When Microsoft tested a shorter workweek in its office in Japan—making every Friday a paid holiday for the office’s 2,300 workers last August—it found that productivity actually increased by around 40%. The company asked employees to chat online to avoid meetings, and to limit any physical meetings to half an hour and no more than five employees.

Other companies have adopted variations on a shorter week. A Swedish company, for example, still has a five-day workweek but limits each day to six working hours. The company sees it as a way to improve work-life balance, since employees can now more easily run errands after work and spend time with their families each day. The company says that it hasn’t seen productivity decline. It’s more proof of the obvious: Coming into an office and being present for eight hours, or more, doesn’t mean that someone is effectively working all of that time, and many of the standard parts of office life, including meetings, are either unnecessary or could be replaced with a five-minute chat on Slack.

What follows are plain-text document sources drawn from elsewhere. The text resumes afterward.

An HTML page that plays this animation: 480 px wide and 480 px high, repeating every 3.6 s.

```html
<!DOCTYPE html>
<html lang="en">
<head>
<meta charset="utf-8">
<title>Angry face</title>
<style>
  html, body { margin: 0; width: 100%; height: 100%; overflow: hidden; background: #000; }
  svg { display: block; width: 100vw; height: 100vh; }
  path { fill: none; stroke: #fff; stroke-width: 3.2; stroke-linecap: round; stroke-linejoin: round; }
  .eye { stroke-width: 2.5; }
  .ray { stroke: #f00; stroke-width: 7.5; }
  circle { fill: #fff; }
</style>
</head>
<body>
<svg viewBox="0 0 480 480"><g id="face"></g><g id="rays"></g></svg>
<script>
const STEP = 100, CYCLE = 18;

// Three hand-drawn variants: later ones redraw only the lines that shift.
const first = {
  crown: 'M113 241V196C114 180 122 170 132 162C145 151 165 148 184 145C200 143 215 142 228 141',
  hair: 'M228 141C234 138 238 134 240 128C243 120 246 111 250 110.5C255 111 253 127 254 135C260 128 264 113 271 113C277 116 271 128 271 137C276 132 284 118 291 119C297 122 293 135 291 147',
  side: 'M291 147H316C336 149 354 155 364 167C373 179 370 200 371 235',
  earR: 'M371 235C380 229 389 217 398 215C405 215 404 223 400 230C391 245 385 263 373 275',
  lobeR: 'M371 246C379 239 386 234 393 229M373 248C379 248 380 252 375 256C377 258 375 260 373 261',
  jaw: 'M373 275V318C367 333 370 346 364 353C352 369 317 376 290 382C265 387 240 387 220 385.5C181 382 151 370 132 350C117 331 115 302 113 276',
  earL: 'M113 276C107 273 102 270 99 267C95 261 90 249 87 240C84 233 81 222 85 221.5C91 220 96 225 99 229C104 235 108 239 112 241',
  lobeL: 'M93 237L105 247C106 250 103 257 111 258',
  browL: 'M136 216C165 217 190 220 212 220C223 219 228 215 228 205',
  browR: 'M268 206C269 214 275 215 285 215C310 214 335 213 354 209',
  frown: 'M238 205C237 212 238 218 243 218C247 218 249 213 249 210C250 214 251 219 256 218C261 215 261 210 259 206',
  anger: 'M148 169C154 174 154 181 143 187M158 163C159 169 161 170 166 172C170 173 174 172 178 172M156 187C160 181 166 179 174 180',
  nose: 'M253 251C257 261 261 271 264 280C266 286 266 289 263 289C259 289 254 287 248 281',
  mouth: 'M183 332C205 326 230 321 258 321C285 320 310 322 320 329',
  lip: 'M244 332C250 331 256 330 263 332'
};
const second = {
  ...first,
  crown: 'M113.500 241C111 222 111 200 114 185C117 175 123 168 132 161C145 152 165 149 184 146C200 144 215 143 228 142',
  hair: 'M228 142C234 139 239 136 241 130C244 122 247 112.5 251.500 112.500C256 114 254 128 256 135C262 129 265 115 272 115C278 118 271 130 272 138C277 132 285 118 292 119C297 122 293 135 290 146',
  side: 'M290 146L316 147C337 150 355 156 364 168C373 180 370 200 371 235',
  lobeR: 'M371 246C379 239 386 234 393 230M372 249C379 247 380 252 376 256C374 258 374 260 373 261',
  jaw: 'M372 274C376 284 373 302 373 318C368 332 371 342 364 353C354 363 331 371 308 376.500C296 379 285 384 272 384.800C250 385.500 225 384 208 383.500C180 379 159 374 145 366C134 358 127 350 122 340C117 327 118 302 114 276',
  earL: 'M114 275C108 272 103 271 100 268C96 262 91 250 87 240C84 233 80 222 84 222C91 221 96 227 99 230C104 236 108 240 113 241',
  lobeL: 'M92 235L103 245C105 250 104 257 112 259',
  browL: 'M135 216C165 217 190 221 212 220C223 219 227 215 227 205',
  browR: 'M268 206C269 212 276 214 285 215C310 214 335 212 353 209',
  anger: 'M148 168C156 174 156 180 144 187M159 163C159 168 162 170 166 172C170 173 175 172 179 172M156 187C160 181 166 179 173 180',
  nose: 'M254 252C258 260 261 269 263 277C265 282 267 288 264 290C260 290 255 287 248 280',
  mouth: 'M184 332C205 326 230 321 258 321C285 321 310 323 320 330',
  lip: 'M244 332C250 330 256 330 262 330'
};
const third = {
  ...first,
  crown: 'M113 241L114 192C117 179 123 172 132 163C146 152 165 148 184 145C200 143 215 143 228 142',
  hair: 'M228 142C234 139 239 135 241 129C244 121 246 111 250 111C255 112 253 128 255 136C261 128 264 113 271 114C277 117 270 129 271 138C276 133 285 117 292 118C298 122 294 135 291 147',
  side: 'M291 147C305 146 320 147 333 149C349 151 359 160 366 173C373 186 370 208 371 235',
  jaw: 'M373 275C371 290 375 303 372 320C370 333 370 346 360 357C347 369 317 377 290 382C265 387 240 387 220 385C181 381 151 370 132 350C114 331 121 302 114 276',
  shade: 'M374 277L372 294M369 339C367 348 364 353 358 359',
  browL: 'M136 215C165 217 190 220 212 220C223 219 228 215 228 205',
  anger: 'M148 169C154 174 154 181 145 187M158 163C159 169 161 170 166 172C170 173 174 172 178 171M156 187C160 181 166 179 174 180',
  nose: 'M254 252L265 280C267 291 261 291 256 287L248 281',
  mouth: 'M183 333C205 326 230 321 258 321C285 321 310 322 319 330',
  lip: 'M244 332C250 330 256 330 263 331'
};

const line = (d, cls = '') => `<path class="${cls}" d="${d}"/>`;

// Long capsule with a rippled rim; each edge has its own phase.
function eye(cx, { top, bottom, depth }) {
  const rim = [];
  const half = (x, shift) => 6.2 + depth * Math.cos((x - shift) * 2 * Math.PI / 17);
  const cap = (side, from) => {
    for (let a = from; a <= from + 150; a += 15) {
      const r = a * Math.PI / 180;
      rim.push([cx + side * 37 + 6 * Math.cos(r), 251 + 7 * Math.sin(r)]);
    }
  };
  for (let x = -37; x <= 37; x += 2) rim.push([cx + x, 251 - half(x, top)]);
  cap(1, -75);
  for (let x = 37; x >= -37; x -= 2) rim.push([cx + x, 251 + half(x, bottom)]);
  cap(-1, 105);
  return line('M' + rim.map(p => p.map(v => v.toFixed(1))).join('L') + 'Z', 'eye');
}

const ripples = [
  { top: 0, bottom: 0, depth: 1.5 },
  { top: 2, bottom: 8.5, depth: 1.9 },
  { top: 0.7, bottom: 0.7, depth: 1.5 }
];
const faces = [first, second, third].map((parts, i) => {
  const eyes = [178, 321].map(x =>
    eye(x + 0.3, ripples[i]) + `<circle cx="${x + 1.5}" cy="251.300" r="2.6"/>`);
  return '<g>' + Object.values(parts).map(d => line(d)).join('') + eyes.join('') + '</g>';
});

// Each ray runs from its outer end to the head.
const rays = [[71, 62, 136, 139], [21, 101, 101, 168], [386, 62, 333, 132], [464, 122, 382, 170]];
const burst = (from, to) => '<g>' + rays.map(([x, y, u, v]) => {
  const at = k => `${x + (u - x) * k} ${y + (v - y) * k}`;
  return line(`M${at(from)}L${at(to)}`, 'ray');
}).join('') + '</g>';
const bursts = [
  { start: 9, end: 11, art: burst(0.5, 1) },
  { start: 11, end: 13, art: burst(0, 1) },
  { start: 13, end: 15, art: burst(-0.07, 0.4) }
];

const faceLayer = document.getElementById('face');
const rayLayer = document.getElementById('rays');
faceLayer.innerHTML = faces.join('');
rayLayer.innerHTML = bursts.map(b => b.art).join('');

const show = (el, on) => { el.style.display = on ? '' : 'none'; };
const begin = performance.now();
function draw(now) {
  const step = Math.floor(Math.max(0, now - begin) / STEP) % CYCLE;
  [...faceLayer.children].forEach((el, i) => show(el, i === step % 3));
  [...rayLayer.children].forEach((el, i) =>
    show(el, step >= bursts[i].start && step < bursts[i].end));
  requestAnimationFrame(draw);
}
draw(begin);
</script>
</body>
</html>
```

As coronavirus quarantines force more people with office jobs work from home, especially management and executives, some of this reality may become more clear. For employees without children, being at home and away from the distractions of coworkers may allow for better focus, so it’s easier to finish the same amount of work more quickly. For those with children whose schools have closed, the challenge of fitting in work will be enormous—but also could prove that 40-hour weeks (or 50-hour or 60-hour weeks) at the office aren’t necessary.

For different companies, some variations in scheduling make more sense than others. Killer Visual Strategies, for example, bills by the hour as a design firm and needed to keep employees on a 40-hour schedule, but decided to change to four 10-hour days. Balliett says that in the past, her employees would come in energetic on Mondays, but their productivity would decline through the week; now, with three days off, they’re able to get more work done. Some employees have Mondays off, and others have Fridays off, so clients can always reach someone. During the current crisis, some employees are now also taking turns covering for one worker who needed to temporarily move to half-time hours to fit in childcare for a toddler who would normally be at preschool.

advertisement

As economic damage grows, a four-day workweek might help some companies survive, says Andrew Barnes, the CEO of Perpetual Guardian. “Many businesses are considering or implementing reduced hours and reducing pay as well,” he says. “The methodology of the four-day week trial is to have a safe, renewed focus on productivity. The process eliminates much of the unproductive busyness whilst reinforcing trust between employers and employees. Businesses who do this will have a better chance of surviving this temporary crisis and maintaining employment for their people.”

Still some companies may be unwilling to break away from the traditional mold. “We’re about to see a negative economic impact across the board, in my opinion,” says Balliett. “I think those companies are going to be very happy to get back to business as usual. And I think that as they’re trying to make sense of the economic impact, they might blame lack of productivity from working from home.”

But Barnes believes that this period of remote work will lead to longer-term changes. “The coronavirus crisis, which is enforcing the use of remote working and ways of engaging, will demonstrate to many businesses that employees can be trusted to deliver productivity without being in the workplace,” he says. “This is an essential building block to how we have a reduced-hours workplace once this trouble has blown over.”

advertisement
advertisement

About the author

Adele Peters is a staff writer at Fast Company who focuses on solutions to some of the world's largest problems, from climate change to homelessness. Previously, she worked with GOOD, BioLite, and the Sustainable Products and Solutions program at UC Berkeley, and contributed to the second edition of the bestselling book "Worldchanging: A User's Guide for the 21st Century."

More